challenge on this front is the regulatory process for major projects. While we
fully support strong environmental standards, the environmental assessment
processes are too costly, too lengthy, and burdened with too much overlap and
duplication. This represents the single greatest risk factor for project
planning. We hear this repeatedly from our potential partners in Asia. Luckily
there are solutions that are not complicated.
In 2008 the Province of British Columbia signed an agreement with the
National Energy Board to accept federal environmental assessment of federally
regulated pipelines as equivalent to its own. This has eliminated duplication on
that front. The federal government now needs to amend its environmental
assessment legislation to enable it to do the exact same thing: to rely on
provincial assessments of provincially regulated pipelines and to avoid costly
and wasteful duplication of effort. This would be a major step, in our view,
toward a true ``one project-one assessment'' process.
At Spectra Energy we look forward to the next stage of growth in British
Columbia's natural gas gathering, processing, and pipeline infrastructure. It
has already begun. Today we are transporting large volumes of new unconventional
natural gas resources into the North American market. The next step is to
connect new pipeline infrastructure to the West Coast, a significant undertaking
but one that is achievable.
However, as we look to the export opportunity in Asia, let us ensure we
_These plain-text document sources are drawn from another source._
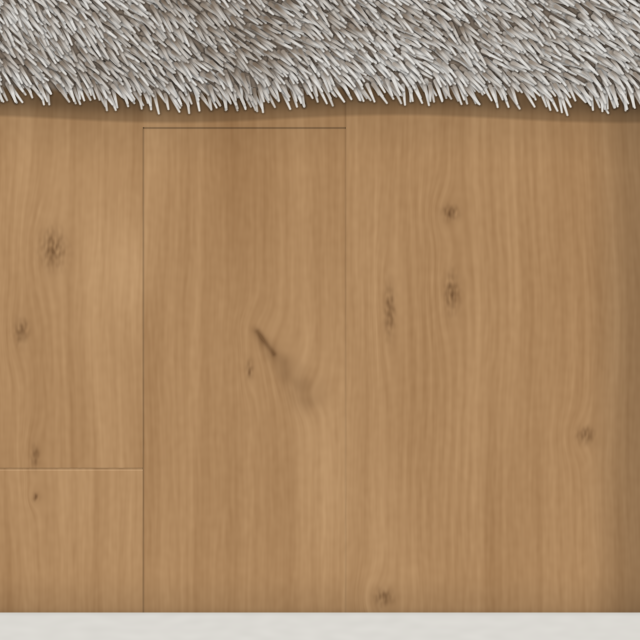
Give the GLSL for this texture, as a Shadertoy shader.

```glsl
vec2 hash2(vec2 p) {
    vec3 q = fract(p.xyx * vec3(0.1031, 0.103, 0.0973));
    q += dot(q, q.yzx + 33.33);
    return fract((q.xx + q.yz) * q.zy);
}

float gradientNoise(vec2 p) {
    vec2 i = floor(p), f = p - i, u = f * f * f * (f * (f * 6.0 - 15.0) + 10.0);
    vec2 o = vec2(0, 1);
    float a = dot(hash2(i) * 2.0 - 1.0, f);
    float b = dot(hash2(i + o.yx) * 2.0 - 1.0, f - o.yx);
    float c = dot(hash2(i + o.xy) * 2.0 - 1.0, f - o.xy);
    float d = dot(hash2(i + o.yy) * 2.0 - 1.0, f - o.yy);
    return mix(mix(a, b, u.x), mix(c, d, u.x), u.y);
}

// x: distance to segment, y: position along it
vec2 segment(vec2 p, vec2 a, vec2 b) {
    vec2 ab = b - a;
    float t = clamp(dot(p - a, ab) / dot(ab, ab), 0.0, 1.0);
    return vec2(length(p - a - ab * t), t);
}

float blob(vec2 p, vec2 centre, vec2 radius) {
    vec2 d = (p - centre) / radius;
    return exp(-dot(d, d));
}

float rugEdge(float x) {
    return 0.852 + 0.006 * sin(x * 9.0 - 4.0);
}

vec3 wood(vec2 p) {
    // Knots: centre and radii
    const vec4 knots[10] = vec4[10](
        vec4(0.703, 0.668, 0.012, 0.012), vec4(0.706, 0.542, 0.011, 0.027),
        vec4(0.609, 0.515, 0.008, 0.036), vec4(0.033, 0.482, 0.010, 0.018),
        vec4(0.083, 0.610, 0.018, 0.028), vec4(0.915, 0.320, 0.012, 0.012),
        vec4(0.599, 0.066, 0.014, 0.012), vec4(0.055, 0.287, 0.006, 0.016),
        vec4(0.390, 0.422, 0.005, 0.013), vec4(0.056, 0.223, 0.005, 0.006));
    float grainX = p.x + 0.016 * gradientNoise(p * vec2(5, 3));
    float stain = 0.0, figure = 0.0;
    for (int i = 0; i < 10; i++) {
        vec4 k = knots[i];
        float halo = blob(p, k.xy, k.zw * vec2(2.6, 3.2));
        grainX += halo * (0.012 - 0.5 * (p.x - k.x));
        figure += halo;
        stain += blob(p, k.xy, k.zw) * (0.65 + gradientNoise(p * vec2(190, 90)));
    }

    // Slanted scar
    vec2 scar = segment(p, vec2(0.398, 0.484), vec2(0.478, 0.384));
    float scarWidth = mix(0.007, 0.024, scar.y);
    stain += 0.5 * exp(-pow(scar.x / scarWidth, 2.0)) * (0.8 + gradientNoise(p * vec2(60, 40)));
    stain += 0.55 * exp(-pow(segment(p, vec2(0.402, 0.482), vec2(0.428, 0.447)).x / 0.004, 2.0));
    grainX += 0.018 * exp(-pow(scar.x / 0.035, 2.0));

    // Each board shifts the grain
    float board = step(0.224, p.x) + step(0.54, p.x);
    if (p.x < 0.224 && p.y < 0.268) board += 5.0;
    float g = grainX + board * 3.7;
    float arches = blob(p, vec2(0.70, 0.38), vec2(0.09, 0.38));
    float rings = sin(grainX * 420.0 - arches * 14.0 + 5.0 * gradientNoise(vec2(g * 14.0, p.y * 2.0)));
    float tone = 0.54 + 0.42 * gradientNoise(vec2(g * 9.0, p.y * 2.2))
        + 0.30 * gradientNoise(vec2(g * 38.0, p.y * 1.6))
        + 0.24 * gradientNoise(vec2(g * 120.0, p.y * 3.0))
        + 0.18 * gradientNoise(vec2(g * 210.0, p.y * 24.0))
        + 0.12 * gradientNoise(p * vec2(90, 70));
    tone += rings * (0.03 + 0.07 * min(figure + arches, 1.0));
    tone += 0.35 * blob(p, vec2(0.20, 0.58), vec2(0.045, 0.08));
    tone += 0.18 * blob(p, vec2(0.56, 0.22), vec2(0.06, 0.2));
    tone -= 0.22 * blob(p, vec2(0.39, 0.72), vec2(0.06, 0.16));
    vec3 col = mix(vec3(0.60, 0.45, 0.30), vec3(0.745, 0.595, 0.43), tone);
    col *= mix(vec3(1), vec3(0.70, 0.66, 0.62), clamp(stain, 0.0, 1.0));

    // Seams between boards
    float w = 0.0011 + 0.4 / iResolution.y;
    float seam = 0.65 * (1.0 - smoothstep(0.0, w * 1.6, abs(p.x - 0.224))) * step(p.y, 0.801);
    seam += 0.25 * (1.0 - smoothstep(0.0, w * 1.6, abs(p.x - 0.54)));
    seam += (1.0 - smoothstep(0.0, w * 1.6, abs(p.y - 0.80))) * step(0.224, p.x) * step(p.x, 0.54);
    seam += 0.5 * (1.0 - smoothstep(0.0, w * 1.6, abs(p.y - 0.268))) * step(p.x, 0.224);
    col *= 1.0 - 0.25 * seam;
    float lip = (1.0 - smoothstep(0.0, w, abs(p.y - 0.2655))) * step(p.x, 0.224);
    col += 0.06 * lip;

    // Darker sides and shade under the rug
    col *= 1.0 - 0.15 * smoothstep(0.90, 1.0, p.x) - 0.07 * smoothstep(0.11, 0.045, p.y);
    float below = rugEdge(p.x) - p.y;
    col *= 1.0 - 0.17 * smoothstep(0.041, 0.034, below) - 0.20 * smoothstep(0.036, 0.008, below);
    return col * (1.0 - 0.06 * smoothstep(0.12, 0.03, below));
}

vec3 rug(vec2 p, vec3 col) {
    float px = 1.0 / iResolution.y;
    float patches = gradientNoise(p * vec2(9, 14));
    col = mix(col, vec3(0.47, 0.42, 0.37), smoothstep(0.002, 0.012, p.y - rugEdge(p.x)));
    vec2 cell = floor(p / 0.018);
    // Upper rows overlap the roots of lower rows
    for (int j = 0; j <= 2; j++)
    for (int i = -2; i <= 1; i++)
    for (int n = 0; n < 4; n++) {
        vec2 id = cell + vec2(i, j);
        vec2 r = hash2(id + float(n) * 71.3), s = hash2(id + float(n) * 37.7 + 151.0);
        vec2 root = (id + r) * 0.018;
        float depth = root.y - rugEdge(root.x);
        if (depth < 0.005) continue;
        float lean = mix(0.32, 0.75 + 0.25 * root.x, smoothstep(0.0, 0.06, depth));
        lean += 0.55 * (s.x - 0.5) + 0.5 * gradientNoise(root * 13.0);
        vec2 tip = root + vec2(sin(lean), -cos(lean)) * mix(0.021, 0.036, s.y);
        vec2 strand = segment(p, root, tip);
        float width = mix(0.0032, 0.0016, strand.y);
        float shadow = 1.0 - smoothstep(0.0, 0.005, strand.x - width);
        float shade = 0.56 + 0.23 * smoothstep(0.0, 0.7, strand.y) + 0.18 * (r.x - 0.35) + 0.14 * patches;
        shade += 0.05 * smoothstep(0.4, 0.9, p.x) - 0.10 * blob(p, vec2(0.36, 0.97), vec2(0.12, 0.06));
        vec3 fibre = mix(vec3(0.48, 0.42, 0.36), vec3(0.88, 0.87, 0.85), clamp((shade - 0.45) / 0.4, 0.0, 1.0));
        col *= 1.0 - 0.16 * shadow;
        col = mix(col, fibre, 1.0 - smoothstep(-px, px, strand.x - width));
    }
    return col;
}

void mainImage(out vec4 fragColor, in vec2 fragCoord) {
    vec2 p = fragCoord / iResolution.xy;
    float px = 1.0 / iResolution.y;
    vec3 col = wood(p);
    if (p.y > 0.80) col = rug(p, col);

    // Pale skirting along the bottom
    vec3 skirting = vec3(0.86, 0.85, 0.825) + 0.02 * gradientNoise(p * vec2(30, 90));
    skirting *= 1.0 - 0.05 * smoothstep(0.036, 0.043, p.y);
    col *= 1.0 - 0.12 * exp(-max(p.y - 0.043, 0.0) * 250.0);
    col = mix(skirting, col, smoothstep(-px, px, p.y - 0.043));
    fragColor = vec4(col, 1.0);
}
```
maintain our existing seamless energy trade relationship with our U.S.
neighbours and increase our use of this home-grown fuel within our own borders.
It has been said that our singular focus on the United States as the export
market for our natural gas has lulled us into a sense of complacency with
respect to market diversity. Let us make sure that as we turn our attention to
export markets in Asia we keep our focus on nearby markets in the U.S. and on
building home-grown demand for natural gas in Canada.
Alternative sources of energy are essential and an important part of the
overall energy mix, but the reality is that natural gas will continue to provide
a significant share of energy for generations to come and will provide back-up
to renewables when the wind does not blow and the sun does not shine.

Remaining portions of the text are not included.